And over the past decade, H Street has emerged as the city’s nexus of deaf youth culture.
“It’s all about service,” Spiecker said in sign language as his group entered the German brew pub. The bartender immediately handed out menus and waited for each person to point to their selection. Then, the bartender signed the price.
“They know what to do here,” signed Spiecker, a stocky former midfielder on Gallaudet’s soccer team, his hair recently shaved to a buzz cut.
When businesses began sprouting up on H Street, they catered to a different type of urban pioneer. Their earliest patrons in the mid-2000s were students from nearby Gallaudet, who were tired of slogging to places such as Adams Morgan, where bars had little idea of how to help them.
“They were the influx of college students that H Street needed to succeed,” said Jason Martin, a co-owner of many H Street establishments, including the Rock & Roll Hotel and Sticky Rice. For a time, “it was hard to get people over to H Street because there wasn’t much public transportation and taxicabs used to be scarce.”
The Gallaudet students, he said, really helped.
Now, deaf waiters work at restaurants. People of all ages walk up and down the street using American Sign Language, or ASL. Bartenders know the sign for Jagermeister.
The simple accommodations fostered a sense of belonging for the deaf community on a street that was evolving from chicken-wing shops and shuttered funeral parlors to $12 cocktails and indoor mini-golf.
A selling point
Like many redeveloping communities, H Street has struggled to balance the desires of older, black residents and its burgeoning young, white population. The deaf culture of the street adds a deaf-hearing element to this familiar tension, though progress is evident.
But for all of the area’s success, some can’t help but wonder what will happen to the deaf-friendly atmosphere as the area becomes even more popular.
“I’m hanging out there less and less,” Spiecker said. “It’s becoming too expensive.”
Still, Spiecker and his friends welcome the changing street that first welcomed them.
They started their evening at Biergarten Haus for several reasons: There was good lighting, so it was easier to sign to one another. The tables were long, so conversations could be carried across the room. The beer was cheap. (And none of them could hear the polka music that played incessantly.)
Hearing customers largely left them alone, though they drew a number of stares — and not necessarily because they were deaf. Mostly athletes and sorority members, they were distractingly attractive.
As Tenja Smith, 21, and her friend conversed in sign language about when — or if — D.C.’s streetcar will ever start running, they caught the attention of a couple of guys on the other side of the bar.
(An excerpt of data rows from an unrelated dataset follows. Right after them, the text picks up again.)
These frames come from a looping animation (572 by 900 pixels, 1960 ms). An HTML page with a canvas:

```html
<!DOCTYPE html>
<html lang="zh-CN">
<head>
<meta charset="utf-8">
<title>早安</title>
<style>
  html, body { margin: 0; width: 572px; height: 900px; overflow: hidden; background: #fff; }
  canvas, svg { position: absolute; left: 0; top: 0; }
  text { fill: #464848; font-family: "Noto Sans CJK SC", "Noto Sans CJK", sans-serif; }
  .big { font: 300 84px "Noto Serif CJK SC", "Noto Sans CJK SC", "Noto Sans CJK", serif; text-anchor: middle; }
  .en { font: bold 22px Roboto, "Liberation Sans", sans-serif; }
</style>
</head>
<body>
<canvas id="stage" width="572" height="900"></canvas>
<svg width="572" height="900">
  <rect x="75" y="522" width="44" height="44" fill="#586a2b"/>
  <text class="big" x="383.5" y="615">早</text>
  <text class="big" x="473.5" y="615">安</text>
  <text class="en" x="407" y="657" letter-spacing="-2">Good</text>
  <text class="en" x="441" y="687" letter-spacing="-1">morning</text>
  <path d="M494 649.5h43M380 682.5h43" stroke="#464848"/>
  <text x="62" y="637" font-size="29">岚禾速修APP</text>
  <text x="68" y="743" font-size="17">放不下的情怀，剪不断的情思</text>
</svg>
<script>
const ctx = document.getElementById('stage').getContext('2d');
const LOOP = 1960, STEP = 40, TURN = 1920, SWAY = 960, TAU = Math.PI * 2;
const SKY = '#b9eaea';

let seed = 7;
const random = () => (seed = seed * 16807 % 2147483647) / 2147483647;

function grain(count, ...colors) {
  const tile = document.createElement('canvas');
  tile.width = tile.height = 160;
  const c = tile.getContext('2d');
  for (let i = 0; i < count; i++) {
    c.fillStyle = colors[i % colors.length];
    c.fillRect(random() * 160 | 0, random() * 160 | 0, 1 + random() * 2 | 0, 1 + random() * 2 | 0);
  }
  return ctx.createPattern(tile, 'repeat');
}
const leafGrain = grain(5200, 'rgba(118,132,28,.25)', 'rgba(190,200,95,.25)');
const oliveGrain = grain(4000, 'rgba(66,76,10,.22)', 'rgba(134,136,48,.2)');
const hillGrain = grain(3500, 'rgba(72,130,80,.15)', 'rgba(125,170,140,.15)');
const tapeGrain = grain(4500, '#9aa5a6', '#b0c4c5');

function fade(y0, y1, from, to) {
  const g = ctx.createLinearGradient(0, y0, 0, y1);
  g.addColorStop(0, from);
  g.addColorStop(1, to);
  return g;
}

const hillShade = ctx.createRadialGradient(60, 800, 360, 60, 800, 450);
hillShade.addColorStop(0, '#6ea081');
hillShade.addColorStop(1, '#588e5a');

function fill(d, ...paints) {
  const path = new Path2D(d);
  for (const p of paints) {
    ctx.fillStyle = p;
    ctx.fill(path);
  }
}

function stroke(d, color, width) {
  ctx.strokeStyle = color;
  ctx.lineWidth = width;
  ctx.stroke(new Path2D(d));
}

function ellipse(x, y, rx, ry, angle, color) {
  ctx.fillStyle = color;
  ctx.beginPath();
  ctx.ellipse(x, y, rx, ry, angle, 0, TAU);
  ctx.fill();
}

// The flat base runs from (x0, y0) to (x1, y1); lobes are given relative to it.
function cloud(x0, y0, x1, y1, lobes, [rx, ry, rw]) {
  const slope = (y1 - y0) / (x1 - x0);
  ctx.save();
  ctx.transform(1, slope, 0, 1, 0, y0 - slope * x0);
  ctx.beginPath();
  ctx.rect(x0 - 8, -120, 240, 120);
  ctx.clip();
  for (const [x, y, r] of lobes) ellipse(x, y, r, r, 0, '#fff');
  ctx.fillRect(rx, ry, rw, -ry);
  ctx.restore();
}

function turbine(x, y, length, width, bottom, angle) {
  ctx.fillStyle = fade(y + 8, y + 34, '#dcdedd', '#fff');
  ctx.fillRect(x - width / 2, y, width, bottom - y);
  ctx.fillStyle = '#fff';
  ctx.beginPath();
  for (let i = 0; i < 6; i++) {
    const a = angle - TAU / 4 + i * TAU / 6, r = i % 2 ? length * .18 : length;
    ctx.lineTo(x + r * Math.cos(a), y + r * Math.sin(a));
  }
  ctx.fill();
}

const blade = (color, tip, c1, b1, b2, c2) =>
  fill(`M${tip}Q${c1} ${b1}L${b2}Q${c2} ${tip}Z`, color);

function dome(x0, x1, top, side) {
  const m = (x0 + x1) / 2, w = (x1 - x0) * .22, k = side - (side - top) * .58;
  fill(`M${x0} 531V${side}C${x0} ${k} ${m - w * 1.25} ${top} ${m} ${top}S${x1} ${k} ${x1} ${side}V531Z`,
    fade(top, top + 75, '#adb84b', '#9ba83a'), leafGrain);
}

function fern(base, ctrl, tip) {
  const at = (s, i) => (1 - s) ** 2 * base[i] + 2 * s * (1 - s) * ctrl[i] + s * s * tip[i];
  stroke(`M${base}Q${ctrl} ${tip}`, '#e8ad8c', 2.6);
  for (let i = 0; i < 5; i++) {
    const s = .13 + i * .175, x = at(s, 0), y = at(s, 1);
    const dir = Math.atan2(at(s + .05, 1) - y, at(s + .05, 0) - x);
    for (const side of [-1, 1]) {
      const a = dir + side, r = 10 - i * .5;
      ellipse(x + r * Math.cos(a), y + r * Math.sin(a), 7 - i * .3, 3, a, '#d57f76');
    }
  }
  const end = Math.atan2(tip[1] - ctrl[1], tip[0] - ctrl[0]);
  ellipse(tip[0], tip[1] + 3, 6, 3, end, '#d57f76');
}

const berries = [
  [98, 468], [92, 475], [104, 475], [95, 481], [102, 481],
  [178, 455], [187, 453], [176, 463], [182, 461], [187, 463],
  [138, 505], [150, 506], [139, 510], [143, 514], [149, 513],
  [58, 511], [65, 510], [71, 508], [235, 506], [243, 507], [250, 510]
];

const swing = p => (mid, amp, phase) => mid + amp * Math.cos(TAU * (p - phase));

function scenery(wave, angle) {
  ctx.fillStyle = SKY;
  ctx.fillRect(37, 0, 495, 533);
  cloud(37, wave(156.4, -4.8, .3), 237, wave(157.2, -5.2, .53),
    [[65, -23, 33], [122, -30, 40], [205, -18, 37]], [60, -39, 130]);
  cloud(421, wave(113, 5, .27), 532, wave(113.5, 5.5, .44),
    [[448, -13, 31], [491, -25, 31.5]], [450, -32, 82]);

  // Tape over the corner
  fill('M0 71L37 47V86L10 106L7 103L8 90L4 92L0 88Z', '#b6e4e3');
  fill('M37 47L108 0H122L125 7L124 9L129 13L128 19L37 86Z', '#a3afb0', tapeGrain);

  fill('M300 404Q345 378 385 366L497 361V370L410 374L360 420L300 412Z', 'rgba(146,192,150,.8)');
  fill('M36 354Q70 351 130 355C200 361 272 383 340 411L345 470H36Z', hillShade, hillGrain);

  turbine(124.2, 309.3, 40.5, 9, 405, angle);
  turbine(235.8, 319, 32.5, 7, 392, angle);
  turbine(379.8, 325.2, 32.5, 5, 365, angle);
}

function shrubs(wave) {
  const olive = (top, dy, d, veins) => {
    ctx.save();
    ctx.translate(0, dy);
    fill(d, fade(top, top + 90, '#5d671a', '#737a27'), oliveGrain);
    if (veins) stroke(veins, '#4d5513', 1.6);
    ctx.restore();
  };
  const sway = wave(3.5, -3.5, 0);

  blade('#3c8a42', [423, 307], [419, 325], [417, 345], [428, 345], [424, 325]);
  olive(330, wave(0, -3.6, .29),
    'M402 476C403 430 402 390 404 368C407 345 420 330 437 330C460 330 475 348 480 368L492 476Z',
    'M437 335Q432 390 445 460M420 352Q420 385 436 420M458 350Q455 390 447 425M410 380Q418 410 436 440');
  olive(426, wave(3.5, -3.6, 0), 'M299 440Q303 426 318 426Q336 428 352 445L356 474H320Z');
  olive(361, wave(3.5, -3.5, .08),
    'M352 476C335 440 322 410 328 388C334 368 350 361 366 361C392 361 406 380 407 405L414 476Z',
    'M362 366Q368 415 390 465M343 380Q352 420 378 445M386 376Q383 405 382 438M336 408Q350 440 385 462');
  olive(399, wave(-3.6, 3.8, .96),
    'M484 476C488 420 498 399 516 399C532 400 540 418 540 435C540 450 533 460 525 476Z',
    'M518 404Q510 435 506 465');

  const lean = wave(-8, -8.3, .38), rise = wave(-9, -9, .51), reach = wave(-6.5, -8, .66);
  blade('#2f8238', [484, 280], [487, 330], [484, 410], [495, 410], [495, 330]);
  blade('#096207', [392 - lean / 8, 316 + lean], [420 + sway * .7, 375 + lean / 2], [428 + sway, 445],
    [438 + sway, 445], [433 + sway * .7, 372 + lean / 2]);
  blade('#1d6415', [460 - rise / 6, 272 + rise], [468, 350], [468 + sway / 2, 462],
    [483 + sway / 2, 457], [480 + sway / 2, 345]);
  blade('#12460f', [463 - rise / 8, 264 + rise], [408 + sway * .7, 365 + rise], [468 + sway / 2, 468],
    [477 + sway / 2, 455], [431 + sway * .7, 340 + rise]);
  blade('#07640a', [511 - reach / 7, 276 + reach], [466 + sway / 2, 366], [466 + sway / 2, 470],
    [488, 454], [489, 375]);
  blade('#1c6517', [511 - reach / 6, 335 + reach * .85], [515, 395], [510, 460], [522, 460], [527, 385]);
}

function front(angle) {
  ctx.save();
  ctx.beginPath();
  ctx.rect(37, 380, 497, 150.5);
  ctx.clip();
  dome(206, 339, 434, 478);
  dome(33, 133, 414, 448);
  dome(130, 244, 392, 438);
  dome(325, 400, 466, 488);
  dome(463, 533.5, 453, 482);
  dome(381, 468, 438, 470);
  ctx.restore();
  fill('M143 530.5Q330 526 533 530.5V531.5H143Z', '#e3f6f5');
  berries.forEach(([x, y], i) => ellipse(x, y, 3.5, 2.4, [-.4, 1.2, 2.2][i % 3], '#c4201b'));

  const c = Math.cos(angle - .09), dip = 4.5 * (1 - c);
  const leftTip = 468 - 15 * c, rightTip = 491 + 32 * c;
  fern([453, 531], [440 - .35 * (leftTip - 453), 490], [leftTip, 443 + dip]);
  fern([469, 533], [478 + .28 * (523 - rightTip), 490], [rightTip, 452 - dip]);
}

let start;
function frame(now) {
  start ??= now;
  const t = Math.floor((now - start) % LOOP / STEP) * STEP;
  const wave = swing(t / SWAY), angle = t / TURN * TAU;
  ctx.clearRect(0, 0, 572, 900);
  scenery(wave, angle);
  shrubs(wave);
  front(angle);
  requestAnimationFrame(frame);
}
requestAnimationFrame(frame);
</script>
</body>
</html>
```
The men started walking toward them, noticed the signing and then stopped, concluding their pickup attempts might be futile.